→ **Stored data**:
============
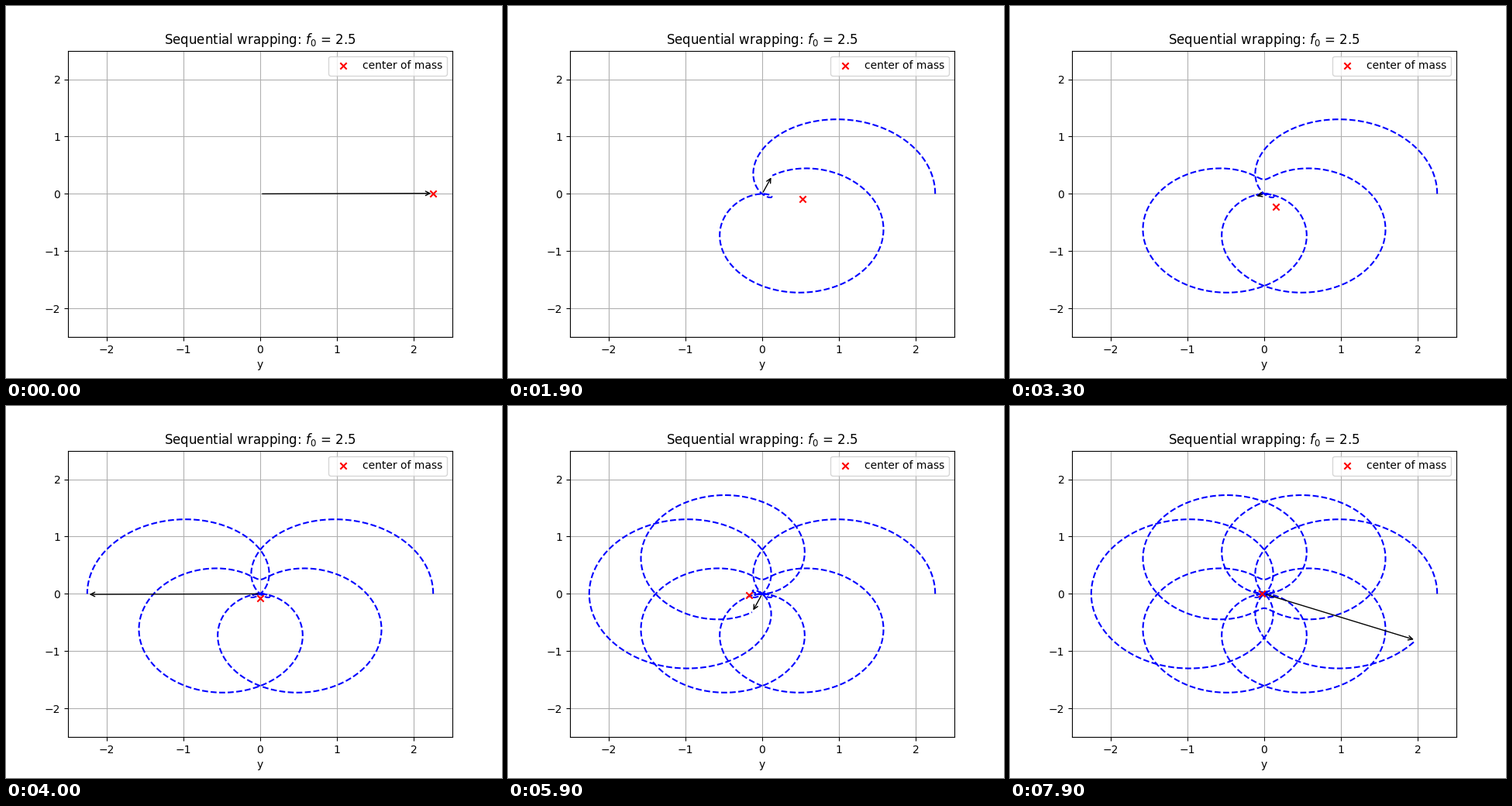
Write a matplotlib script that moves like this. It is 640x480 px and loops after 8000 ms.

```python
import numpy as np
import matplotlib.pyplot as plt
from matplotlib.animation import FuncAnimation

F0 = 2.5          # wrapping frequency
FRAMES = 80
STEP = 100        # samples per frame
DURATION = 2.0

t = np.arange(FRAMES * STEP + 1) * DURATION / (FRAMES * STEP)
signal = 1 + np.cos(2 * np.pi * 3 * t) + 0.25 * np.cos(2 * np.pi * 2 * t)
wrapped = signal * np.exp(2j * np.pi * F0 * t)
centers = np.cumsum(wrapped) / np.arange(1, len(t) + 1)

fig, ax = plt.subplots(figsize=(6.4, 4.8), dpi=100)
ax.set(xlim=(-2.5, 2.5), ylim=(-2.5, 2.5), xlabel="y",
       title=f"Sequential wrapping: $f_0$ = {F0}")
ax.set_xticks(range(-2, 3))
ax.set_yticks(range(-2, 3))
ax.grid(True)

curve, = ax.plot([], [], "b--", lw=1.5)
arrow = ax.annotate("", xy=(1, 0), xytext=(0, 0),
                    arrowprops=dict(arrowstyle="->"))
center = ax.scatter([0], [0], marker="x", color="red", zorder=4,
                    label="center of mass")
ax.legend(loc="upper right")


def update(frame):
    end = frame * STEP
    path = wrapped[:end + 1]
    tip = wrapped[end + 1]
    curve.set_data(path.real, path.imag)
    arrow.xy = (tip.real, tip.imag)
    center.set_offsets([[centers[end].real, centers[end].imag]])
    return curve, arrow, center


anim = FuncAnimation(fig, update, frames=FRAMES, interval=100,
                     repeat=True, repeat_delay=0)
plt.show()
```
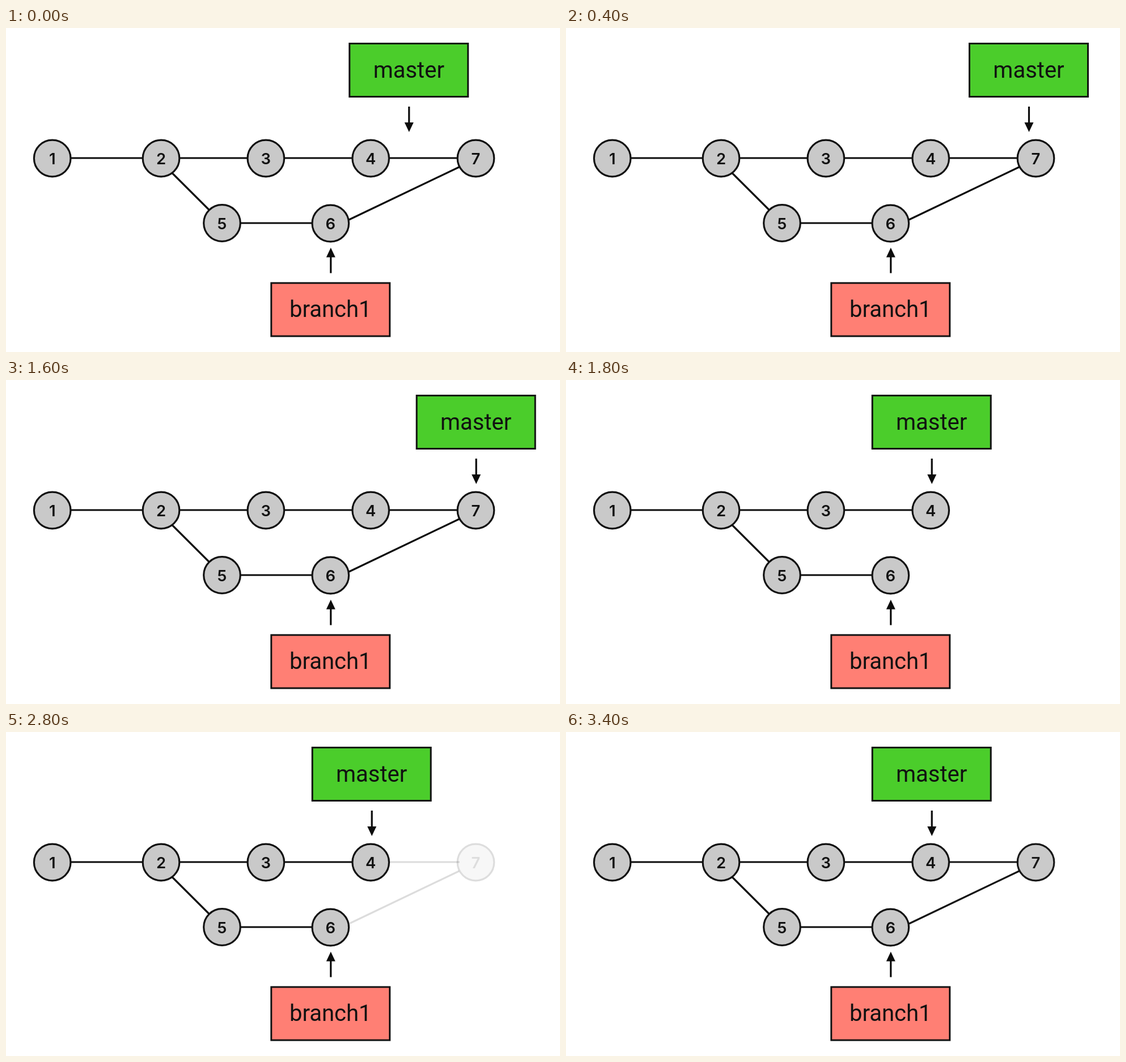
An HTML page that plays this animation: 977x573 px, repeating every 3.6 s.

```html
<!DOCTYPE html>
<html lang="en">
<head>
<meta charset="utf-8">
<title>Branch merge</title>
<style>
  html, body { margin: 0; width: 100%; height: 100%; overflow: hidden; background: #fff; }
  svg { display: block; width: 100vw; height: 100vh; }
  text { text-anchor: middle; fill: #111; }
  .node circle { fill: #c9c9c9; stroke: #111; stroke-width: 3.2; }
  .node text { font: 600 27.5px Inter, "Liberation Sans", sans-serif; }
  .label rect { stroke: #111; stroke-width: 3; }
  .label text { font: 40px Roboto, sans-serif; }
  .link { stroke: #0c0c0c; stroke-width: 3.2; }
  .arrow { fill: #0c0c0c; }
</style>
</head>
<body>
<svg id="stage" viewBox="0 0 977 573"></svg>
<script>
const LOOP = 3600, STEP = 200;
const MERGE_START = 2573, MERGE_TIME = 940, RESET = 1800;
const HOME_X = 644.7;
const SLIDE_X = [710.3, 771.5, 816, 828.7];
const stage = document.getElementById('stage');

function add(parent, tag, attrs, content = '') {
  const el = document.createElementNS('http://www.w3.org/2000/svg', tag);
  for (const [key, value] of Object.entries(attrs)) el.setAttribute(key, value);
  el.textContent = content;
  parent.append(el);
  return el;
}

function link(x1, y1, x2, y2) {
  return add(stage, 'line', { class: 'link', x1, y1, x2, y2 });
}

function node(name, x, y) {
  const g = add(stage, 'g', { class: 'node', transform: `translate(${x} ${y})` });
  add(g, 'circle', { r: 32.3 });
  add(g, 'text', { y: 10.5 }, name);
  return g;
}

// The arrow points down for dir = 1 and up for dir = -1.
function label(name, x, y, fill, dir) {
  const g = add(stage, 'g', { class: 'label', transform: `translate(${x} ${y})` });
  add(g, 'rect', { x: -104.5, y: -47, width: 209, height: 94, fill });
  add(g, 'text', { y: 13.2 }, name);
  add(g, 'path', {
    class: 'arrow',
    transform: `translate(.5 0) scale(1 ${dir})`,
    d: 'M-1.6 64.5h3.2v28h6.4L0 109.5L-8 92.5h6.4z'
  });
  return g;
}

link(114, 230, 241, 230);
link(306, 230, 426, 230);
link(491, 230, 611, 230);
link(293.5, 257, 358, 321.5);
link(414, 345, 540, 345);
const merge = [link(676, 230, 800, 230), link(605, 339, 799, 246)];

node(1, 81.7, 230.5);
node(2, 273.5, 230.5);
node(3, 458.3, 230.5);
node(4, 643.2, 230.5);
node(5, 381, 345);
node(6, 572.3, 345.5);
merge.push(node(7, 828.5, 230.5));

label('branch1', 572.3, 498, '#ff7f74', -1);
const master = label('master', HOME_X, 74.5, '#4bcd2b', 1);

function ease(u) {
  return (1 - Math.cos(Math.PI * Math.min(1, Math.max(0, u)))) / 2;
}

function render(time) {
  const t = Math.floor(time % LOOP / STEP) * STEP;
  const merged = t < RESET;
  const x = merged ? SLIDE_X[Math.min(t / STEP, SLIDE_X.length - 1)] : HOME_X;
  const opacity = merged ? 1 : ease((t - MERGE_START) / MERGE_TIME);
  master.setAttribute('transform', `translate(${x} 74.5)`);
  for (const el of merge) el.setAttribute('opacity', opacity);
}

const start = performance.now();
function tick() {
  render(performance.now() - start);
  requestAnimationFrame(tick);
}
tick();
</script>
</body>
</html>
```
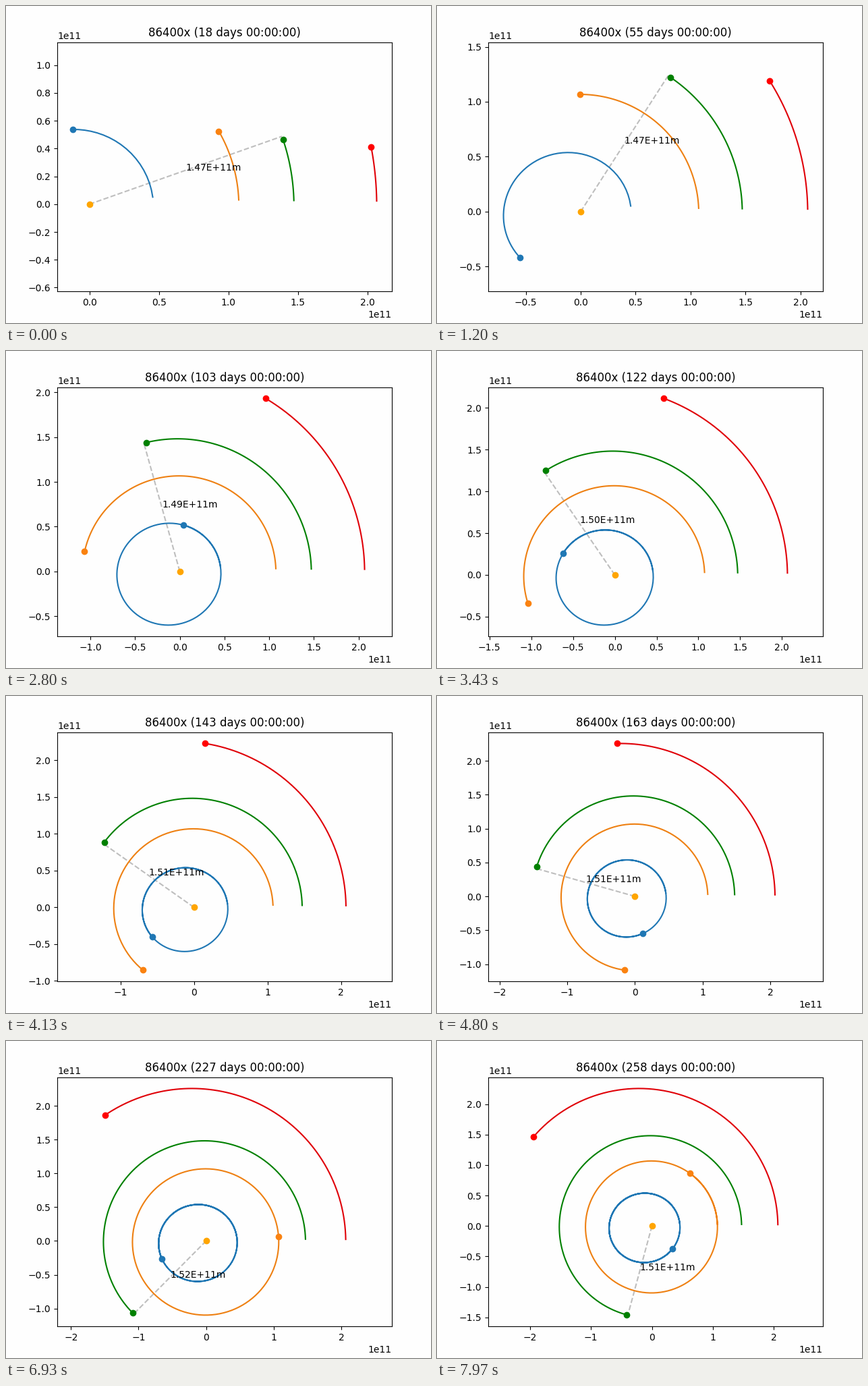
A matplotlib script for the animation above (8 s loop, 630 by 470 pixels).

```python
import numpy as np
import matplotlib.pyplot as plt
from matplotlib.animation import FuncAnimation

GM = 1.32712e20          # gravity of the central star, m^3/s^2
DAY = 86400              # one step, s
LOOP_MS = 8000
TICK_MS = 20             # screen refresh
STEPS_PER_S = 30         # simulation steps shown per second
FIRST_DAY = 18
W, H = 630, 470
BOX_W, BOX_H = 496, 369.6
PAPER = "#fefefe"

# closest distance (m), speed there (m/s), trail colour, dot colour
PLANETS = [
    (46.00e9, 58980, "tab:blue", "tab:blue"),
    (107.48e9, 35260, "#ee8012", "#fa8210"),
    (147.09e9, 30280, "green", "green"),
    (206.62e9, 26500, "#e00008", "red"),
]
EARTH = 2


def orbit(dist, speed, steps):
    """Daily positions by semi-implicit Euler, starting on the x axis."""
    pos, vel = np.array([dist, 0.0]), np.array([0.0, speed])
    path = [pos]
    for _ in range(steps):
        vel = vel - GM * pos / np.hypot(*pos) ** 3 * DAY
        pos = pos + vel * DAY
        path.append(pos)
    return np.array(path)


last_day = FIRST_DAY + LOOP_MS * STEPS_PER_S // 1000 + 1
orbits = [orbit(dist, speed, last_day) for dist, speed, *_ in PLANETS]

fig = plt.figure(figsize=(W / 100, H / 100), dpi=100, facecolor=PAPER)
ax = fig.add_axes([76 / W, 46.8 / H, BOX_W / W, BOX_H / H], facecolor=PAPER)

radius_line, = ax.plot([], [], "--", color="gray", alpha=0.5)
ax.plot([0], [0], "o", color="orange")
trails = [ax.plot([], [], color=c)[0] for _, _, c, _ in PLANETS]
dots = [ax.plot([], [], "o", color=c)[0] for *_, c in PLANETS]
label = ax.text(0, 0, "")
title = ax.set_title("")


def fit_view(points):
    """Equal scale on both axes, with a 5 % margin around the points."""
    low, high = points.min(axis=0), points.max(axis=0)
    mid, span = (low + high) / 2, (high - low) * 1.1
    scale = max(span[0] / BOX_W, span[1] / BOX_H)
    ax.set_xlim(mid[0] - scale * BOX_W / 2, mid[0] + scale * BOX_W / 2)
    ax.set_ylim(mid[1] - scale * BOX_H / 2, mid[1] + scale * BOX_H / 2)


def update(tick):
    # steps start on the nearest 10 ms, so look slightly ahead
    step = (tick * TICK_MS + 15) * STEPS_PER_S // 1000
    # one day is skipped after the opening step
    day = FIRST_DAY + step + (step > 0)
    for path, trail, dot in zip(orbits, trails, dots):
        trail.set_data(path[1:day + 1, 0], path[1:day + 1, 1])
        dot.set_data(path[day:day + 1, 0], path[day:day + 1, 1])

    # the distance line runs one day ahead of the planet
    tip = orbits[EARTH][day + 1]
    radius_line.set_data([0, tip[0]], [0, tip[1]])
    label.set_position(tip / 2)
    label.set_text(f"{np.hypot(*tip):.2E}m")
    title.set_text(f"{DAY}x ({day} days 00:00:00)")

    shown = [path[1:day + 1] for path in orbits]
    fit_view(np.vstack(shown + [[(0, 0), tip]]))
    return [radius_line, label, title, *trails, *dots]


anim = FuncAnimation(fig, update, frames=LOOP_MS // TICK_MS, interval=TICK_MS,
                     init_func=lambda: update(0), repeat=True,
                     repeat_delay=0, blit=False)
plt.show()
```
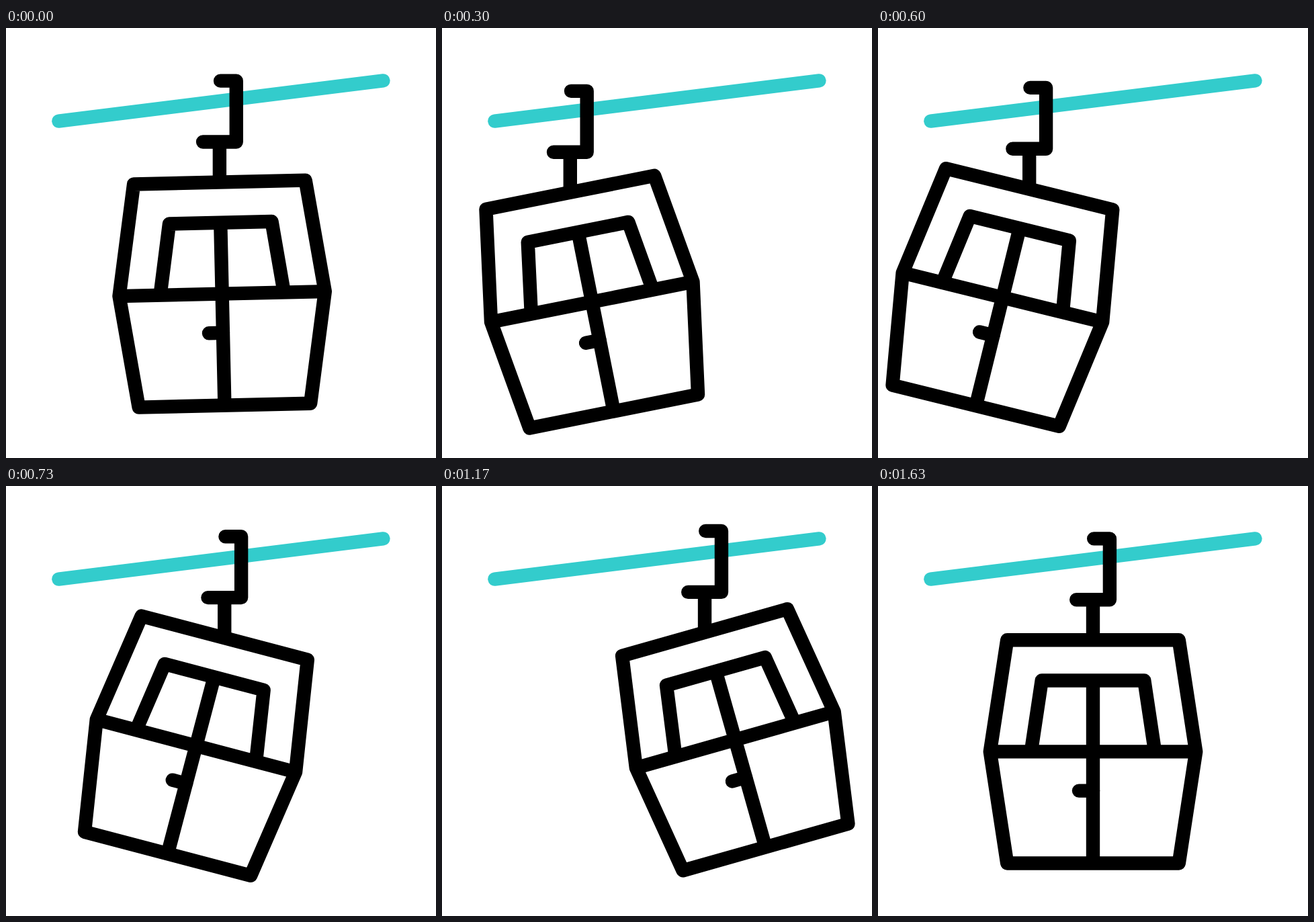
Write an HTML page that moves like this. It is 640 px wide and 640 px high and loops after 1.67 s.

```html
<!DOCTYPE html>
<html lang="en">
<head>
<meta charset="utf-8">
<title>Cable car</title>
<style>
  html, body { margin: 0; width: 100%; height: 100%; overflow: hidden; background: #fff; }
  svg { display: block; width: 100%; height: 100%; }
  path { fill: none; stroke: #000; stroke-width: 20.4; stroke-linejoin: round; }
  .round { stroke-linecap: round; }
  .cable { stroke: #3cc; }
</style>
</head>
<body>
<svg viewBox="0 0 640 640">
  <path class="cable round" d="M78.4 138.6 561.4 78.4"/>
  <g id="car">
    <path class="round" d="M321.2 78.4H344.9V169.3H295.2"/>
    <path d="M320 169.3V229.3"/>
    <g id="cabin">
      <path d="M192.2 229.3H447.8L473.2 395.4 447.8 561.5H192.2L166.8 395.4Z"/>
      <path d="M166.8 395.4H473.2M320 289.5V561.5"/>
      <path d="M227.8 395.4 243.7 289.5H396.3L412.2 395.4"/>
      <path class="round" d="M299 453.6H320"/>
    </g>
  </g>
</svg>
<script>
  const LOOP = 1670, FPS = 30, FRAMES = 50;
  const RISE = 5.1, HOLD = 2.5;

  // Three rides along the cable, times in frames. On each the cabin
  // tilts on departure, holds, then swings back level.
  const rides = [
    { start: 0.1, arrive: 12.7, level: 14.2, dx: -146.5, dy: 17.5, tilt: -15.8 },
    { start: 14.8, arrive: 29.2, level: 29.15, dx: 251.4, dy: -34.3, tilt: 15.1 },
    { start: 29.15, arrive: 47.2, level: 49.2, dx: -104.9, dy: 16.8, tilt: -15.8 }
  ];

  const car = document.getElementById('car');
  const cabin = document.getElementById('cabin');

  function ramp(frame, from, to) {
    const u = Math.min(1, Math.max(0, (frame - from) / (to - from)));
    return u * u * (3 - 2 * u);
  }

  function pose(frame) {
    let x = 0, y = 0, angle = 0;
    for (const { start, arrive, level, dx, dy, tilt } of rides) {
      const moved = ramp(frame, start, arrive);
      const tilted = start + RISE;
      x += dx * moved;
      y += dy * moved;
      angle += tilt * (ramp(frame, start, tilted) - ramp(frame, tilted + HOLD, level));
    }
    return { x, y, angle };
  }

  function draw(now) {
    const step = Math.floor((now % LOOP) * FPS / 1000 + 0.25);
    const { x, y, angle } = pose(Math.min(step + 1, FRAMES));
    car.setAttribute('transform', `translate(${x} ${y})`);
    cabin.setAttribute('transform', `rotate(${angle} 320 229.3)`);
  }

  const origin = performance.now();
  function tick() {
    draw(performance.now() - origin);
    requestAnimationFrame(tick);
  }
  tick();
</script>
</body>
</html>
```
============
For the word "PAPER", count how many lines of the entries contain it; give the number and nothing more.

→ **Response to this task**: 3